Exercise brief ::
Please filter the listing for the string "right" and copy each matching line.

##### Data records #####

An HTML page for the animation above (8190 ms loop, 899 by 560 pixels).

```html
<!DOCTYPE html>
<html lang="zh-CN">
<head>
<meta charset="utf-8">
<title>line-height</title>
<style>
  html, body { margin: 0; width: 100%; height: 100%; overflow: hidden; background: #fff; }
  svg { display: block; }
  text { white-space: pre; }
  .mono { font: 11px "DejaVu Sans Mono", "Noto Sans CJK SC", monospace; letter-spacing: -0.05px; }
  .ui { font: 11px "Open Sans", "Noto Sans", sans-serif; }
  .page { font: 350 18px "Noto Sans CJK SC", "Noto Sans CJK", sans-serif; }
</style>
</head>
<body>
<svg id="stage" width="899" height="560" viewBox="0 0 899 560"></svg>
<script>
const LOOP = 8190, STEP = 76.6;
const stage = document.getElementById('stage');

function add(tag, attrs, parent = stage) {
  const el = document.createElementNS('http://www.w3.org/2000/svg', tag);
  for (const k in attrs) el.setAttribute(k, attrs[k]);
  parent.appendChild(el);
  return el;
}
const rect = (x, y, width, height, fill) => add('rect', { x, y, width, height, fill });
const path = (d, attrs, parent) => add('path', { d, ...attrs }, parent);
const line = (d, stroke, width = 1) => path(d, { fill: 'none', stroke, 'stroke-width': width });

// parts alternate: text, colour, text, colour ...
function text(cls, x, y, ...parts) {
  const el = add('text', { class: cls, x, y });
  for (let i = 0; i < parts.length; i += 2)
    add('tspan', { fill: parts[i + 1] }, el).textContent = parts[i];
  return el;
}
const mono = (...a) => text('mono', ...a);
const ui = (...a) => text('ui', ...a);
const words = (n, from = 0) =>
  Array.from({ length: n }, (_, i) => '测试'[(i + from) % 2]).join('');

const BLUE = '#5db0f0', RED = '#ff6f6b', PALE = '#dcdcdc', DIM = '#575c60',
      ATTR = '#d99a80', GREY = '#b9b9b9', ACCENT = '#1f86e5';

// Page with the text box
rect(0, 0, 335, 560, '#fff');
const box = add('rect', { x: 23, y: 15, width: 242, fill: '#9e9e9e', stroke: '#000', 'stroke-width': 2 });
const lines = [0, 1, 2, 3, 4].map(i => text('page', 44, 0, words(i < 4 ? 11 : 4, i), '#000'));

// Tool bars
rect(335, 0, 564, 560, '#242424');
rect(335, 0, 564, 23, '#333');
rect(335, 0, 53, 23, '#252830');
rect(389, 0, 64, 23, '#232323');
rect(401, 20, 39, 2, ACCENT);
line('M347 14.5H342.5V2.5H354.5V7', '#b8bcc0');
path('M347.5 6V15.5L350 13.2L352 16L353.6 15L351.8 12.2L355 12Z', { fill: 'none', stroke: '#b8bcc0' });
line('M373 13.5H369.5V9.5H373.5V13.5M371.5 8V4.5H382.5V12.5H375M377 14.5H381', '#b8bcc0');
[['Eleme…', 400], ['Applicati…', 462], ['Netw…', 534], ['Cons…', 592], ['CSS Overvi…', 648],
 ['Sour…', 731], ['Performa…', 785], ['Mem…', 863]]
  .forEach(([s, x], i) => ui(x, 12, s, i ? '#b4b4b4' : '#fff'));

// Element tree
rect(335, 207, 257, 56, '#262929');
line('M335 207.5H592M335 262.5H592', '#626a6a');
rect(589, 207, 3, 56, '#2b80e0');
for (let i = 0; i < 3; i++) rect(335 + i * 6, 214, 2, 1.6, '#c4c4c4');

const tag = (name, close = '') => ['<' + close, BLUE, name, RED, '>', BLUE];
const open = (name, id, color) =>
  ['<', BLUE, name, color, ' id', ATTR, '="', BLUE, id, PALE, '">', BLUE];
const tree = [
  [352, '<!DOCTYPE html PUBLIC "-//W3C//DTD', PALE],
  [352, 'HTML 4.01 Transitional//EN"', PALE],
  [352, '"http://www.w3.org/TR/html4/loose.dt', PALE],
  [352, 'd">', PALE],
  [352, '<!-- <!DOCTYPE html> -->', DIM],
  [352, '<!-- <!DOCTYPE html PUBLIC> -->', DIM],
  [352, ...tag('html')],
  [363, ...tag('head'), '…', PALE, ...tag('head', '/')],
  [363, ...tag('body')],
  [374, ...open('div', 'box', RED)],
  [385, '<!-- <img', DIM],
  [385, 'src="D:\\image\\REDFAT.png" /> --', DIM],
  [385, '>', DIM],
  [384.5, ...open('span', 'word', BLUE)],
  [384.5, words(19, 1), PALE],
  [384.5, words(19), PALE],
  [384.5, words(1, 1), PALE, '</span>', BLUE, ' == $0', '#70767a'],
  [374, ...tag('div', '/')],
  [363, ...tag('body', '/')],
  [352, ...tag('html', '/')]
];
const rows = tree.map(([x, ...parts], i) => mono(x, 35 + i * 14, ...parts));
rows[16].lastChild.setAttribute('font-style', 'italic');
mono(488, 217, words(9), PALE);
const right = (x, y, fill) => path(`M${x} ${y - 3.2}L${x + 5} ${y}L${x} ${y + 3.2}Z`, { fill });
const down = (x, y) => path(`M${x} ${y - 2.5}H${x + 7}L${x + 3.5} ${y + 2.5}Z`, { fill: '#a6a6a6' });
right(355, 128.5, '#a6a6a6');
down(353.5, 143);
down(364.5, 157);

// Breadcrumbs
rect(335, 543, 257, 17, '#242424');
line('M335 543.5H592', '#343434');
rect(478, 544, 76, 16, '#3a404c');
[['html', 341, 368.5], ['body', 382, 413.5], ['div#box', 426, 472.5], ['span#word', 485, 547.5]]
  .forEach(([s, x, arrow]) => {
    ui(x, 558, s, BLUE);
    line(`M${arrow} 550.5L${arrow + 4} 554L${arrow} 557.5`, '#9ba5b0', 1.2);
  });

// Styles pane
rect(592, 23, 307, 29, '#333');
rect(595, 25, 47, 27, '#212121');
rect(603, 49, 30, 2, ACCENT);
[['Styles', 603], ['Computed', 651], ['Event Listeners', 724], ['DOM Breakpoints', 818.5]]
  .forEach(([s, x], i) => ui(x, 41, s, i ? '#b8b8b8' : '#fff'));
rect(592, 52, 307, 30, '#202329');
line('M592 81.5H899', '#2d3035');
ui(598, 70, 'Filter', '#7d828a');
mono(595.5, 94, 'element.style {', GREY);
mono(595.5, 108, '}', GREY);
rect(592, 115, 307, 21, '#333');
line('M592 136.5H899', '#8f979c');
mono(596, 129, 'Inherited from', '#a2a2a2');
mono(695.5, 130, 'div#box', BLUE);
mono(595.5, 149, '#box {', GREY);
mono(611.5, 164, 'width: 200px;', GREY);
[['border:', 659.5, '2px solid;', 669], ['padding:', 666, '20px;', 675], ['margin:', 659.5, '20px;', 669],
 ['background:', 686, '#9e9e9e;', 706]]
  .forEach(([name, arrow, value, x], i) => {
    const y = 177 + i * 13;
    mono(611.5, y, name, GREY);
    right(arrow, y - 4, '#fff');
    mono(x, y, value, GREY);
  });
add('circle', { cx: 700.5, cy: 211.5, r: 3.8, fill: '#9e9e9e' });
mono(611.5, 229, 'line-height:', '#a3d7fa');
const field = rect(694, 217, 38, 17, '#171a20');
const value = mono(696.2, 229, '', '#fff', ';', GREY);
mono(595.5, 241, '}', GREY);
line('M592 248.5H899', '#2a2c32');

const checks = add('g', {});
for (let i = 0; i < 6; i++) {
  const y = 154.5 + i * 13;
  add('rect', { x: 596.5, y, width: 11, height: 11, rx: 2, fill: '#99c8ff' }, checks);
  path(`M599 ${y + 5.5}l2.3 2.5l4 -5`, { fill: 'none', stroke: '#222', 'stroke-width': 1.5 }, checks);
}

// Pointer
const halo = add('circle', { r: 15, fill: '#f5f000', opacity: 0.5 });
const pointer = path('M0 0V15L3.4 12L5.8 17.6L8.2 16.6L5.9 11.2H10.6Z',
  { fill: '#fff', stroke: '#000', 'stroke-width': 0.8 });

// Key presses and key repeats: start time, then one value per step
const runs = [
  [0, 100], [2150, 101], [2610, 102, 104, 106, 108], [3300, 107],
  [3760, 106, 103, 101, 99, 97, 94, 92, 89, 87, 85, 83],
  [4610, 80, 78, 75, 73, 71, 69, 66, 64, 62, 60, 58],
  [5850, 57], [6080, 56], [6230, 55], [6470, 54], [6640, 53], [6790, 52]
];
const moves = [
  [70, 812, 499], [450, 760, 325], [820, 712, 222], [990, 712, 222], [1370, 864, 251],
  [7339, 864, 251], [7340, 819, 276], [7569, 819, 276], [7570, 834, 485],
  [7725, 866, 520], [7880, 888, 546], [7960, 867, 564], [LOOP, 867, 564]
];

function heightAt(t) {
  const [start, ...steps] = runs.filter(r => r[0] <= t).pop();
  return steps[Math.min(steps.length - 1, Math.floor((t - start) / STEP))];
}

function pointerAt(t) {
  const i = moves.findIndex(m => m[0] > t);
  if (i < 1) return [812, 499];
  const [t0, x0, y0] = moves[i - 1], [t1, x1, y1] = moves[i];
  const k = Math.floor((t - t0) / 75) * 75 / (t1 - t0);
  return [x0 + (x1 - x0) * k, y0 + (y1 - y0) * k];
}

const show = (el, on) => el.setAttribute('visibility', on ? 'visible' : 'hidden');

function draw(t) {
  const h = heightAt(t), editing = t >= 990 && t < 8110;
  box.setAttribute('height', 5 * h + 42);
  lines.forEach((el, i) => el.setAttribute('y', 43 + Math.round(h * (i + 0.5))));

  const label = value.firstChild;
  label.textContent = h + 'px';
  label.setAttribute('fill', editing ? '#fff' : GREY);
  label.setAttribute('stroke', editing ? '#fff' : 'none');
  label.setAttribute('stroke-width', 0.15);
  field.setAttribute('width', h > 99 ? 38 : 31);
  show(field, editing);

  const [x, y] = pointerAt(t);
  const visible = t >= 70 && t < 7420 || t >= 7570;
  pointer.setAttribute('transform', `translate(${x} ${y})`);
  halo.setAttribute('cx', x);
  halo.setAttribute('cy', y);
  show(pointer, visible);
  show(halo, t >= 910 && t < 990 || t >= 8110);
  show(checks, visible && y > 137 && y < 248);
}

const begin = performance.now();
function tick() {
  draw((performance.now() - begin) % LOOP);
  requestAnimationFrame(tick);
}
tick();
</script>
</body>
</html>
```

#####

Answer section ::
const right = (x, y, fill) => path(`M${x} ${y - 3.2}L${x + 5} ${y}L${x} ${y + 3.2}Z`, { fill });
right(355, 128.5, '#a6a6a6');
    right(arrow, y - 4, '#fff');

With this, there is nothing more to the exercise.